I think this is a good analogy.
I love linux and all- sometimes.
Is it the swiss army knife of OS's? Sure. It *can* do almost anything.
But like that small-ass corkscrew that rarely does anything more than mangle my corks, sometimes there is a better tool for the job. HTPC? Sorry, I have to give that one to Windows, Linux just lacks the audio support in my experience. Design work? OS X takes the cake for professional work, sorry- The Gimp doesn't compete with Photoshop, and Inkscape isn't even in the same ballpark as Illustrator.
But I wouldn't dare host my site on anything else- or rely on anything else for *anything* network critical, for that matter.
Some kids grow up to be scientists, some grow up to be rock stars, some grow up to work 9-5 in an office pushing papers. Linux needs to settle on its major, and stop double or triple majoring. I think we've passed the point of everything-to-everyone operating systems (if not, I think we should), and should let each OS focus on performing its core set of features extremely well. Once that goal is reached, the focus should be on expanding around that same core.
As much as I'd love to be able to use open source software for everything, there are a LOT of barriers in place to prevent many applications from working in an OSS environment (many of them copyright holder-imposed).
I give kudos to those with the will to continue to fight the good fight, but for me (and most of us), I just want to get stuff done. There once was a time when I had no problem hacking away just to get something to work- oftentimes spending hours upon hours to do it- but now I just need stuff to work.*
Just one Mac/Win/Linux user's opinion...

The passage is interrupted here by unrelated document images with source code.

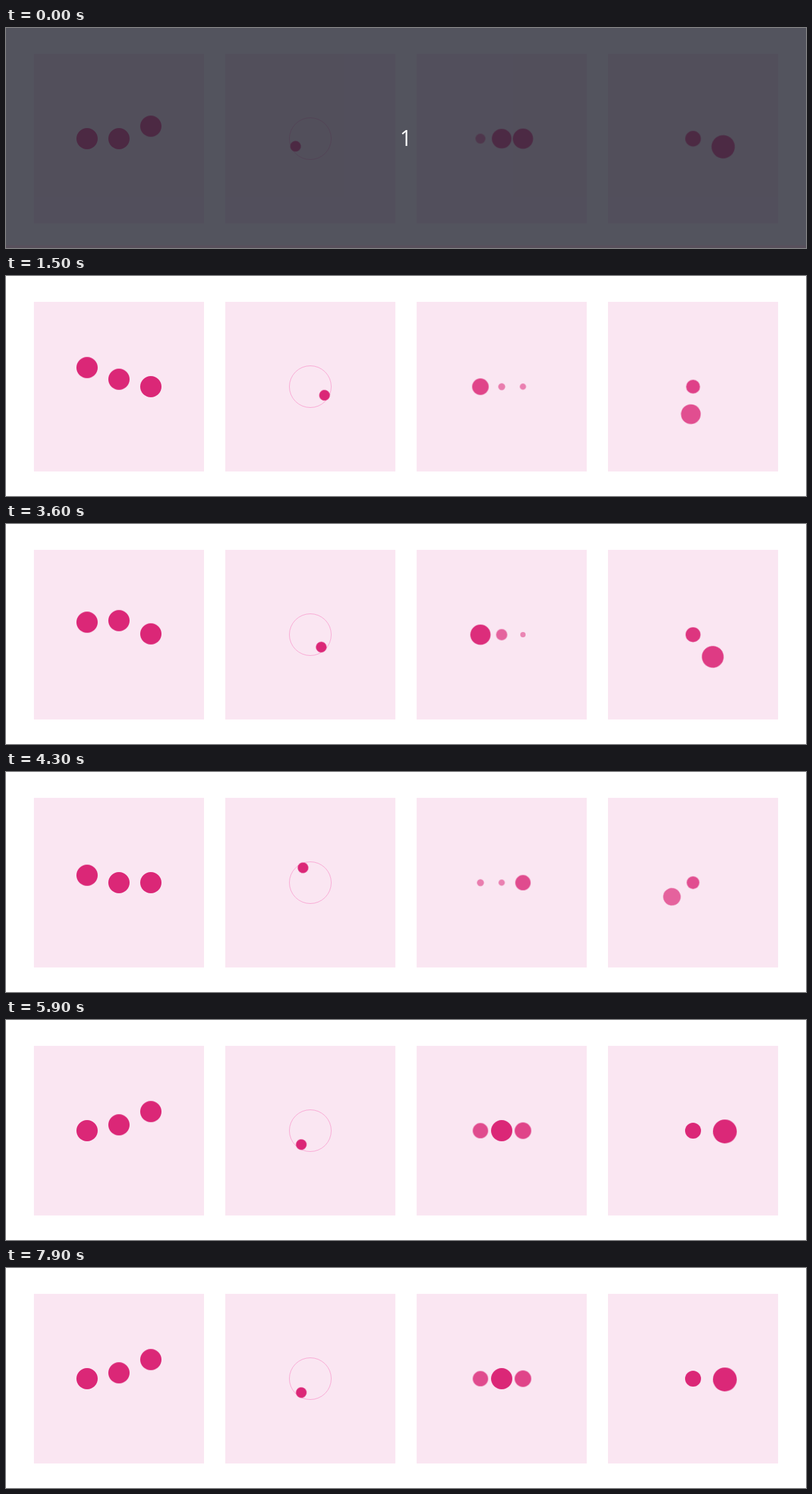
An HTML page for the animation above (8 s loop, 1204 by 332 pixels).

```html
<!DOCTYPE html>
<html lang="en">
<head>
<meta charset="utf-8">
<title>Four loaders</title>
<style>
  :root { --t: 0; --pink: #db2777; }
  html, body { margin: 0; width: 100%; height: 100%; overflow: hidden; background: #fff; }
  .stage { position: relative; width: 1204px; height: 332px; overflow: hidden; }

  .panel {
    position: absolute; top: 39px; left: calc(42px + 288px * var(--n));
    width: 256px; height: 256px; background: #fae6f2;
  }
  .dot {
    position: absolute; top: 128px; left: 128px;
    width: var(--d); height: var(--d);
    margin: calc(var(--d) / -2) 0 0 calc(var(--d) / -2);
    border-radius: 50%; background: var(--pink);
  }

  /* Every animation is paused and placed by the shared clock --t. */
  .dot, .cover {
    animation-play-state: paused !important;
    animation-delay: calc((var(--lag) - var(--t)) * 1ms) !important;
  }

  .bounce {
    --d: 32px; --lag: calc(200 * var(--i) - 1012);
    left: calc(80px + 48px * var(--i));
    animation: bounce 1s linear infinite;
  }
  @keyframes bounce {
    0%, 20%, 80%, 100% { transform: translateY(0); }
    50% { transform: translateY(-30px); }
  }

  .ring {
    position: absolute; top: 96px; left: 96px; width: 64px; height: 64px;
    box-sizing: border-box; border: 1px solid #f9a8d4; border-radius: 50%;
  }
  .runner { --d: 16px; --lag: -912; animation: run 2s ease-in-out infinite; }
  @keyframes run {
    from { transform: rotate(0deg) translateX(25px); }
    to { transform: rotate(360deg) translateX(25px); }
  }

  .pulse {
    --d: 32px; --lag: calc(200 * var(--i) - 812);
    left: calc(96px + 32px * var(--i));
    animation: pulse .5s ease-in-out infinite alternate;
  }
  @keyframes pulse {
    from { transform: scale(.25); opacity: .5; }
    to { transform: scale(1); opacity: 1; }
  }

  .sun, .moon { --lag: -145; animation: shrink 1s ease-in-out infinite alternate; }
  .sun { --d: 24px; }
  .moon { --d: 36px; animation-name: orbit; }
  @keyframes shrink {
    from { transform: scale(1); opacity: 1; }
    to { transform: scale(.5); opacity: .5; }
  }
  @keyframes orbit {
    from { transform: rotate(0deg) translateX(48px) scale(1); opacity: 1; }
    to { transform: rotate(360deg) translateX(24px) scale(.3333); opacity: .25; }
  }

  .cover {
    --lag: 0;
    position: absolute; inset: 0; background: rgba(40, 42, 54, .8);
    color: #fff; font: 32px/332px "Open Sans", "Noto Sans", sans-serif; text-align: center;
    animation: cover 8s step-end infinite;
  }
  .cover::after {
    content: ""; position: absolute; left: 0; right: 0; bottom: 0;
    height: 4px; background: #58505c;
  }
  @keyframes cover {
    0% { visibility: visible; }
    1.25%, 100% { visibility: hidden; }
  }
</style>
</head>
<body>
<div class="stage">
  <div class="panel" style="--n:0">
    <div class="dot bounce" style="--i:0"></div>
    <div class="dot bounce" style="--i:1"></div>
    <div class="dot bounce" style="--i:2"></div>
  </div>
  <div class="panel" style="--n:1">
    <div class="ring"></div>
    <div class="dot runner"></div>
  </div>
  <div class="panel" style="--n:2">
    <div class="dot pulse" style="--i:0"></div>
    <div class="dot pulse" style="--i:1"></div>
    <div class="dot pulse" style="--i:2"></div>
  </div>
  <div class="panel" style="--n:3">
    <div class="dot sun"></div>
    <div class="dot moon"></div>
  </div>
  <div class="cover">1</div>
</div>
<script>
  const LOOP = 8000, STEP = 100, LEAD = 20;
  const root = document.documentElement.style;
  const start = performance.now();

  // The picture moves in ten steps per second.
  function tick() {
    const t = (performance.now() - start + LEAD) % LOOP;
    root.setProperty('--t', Math.floor(t / STEP) * STEP);
    requestAnimationFrame(tick);
  }
  tick();
</script>
</body>
</html>
```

*This is actually a two-sided problem. Yeah, I just need to get stuff to work, but I've also been spoiled by the few bad apples in the otherwise amazing linux community who respond to requests for help with just enough condescension as to make me feel like I'm not part of their little club just because I'm missing something that may or may not be obvious.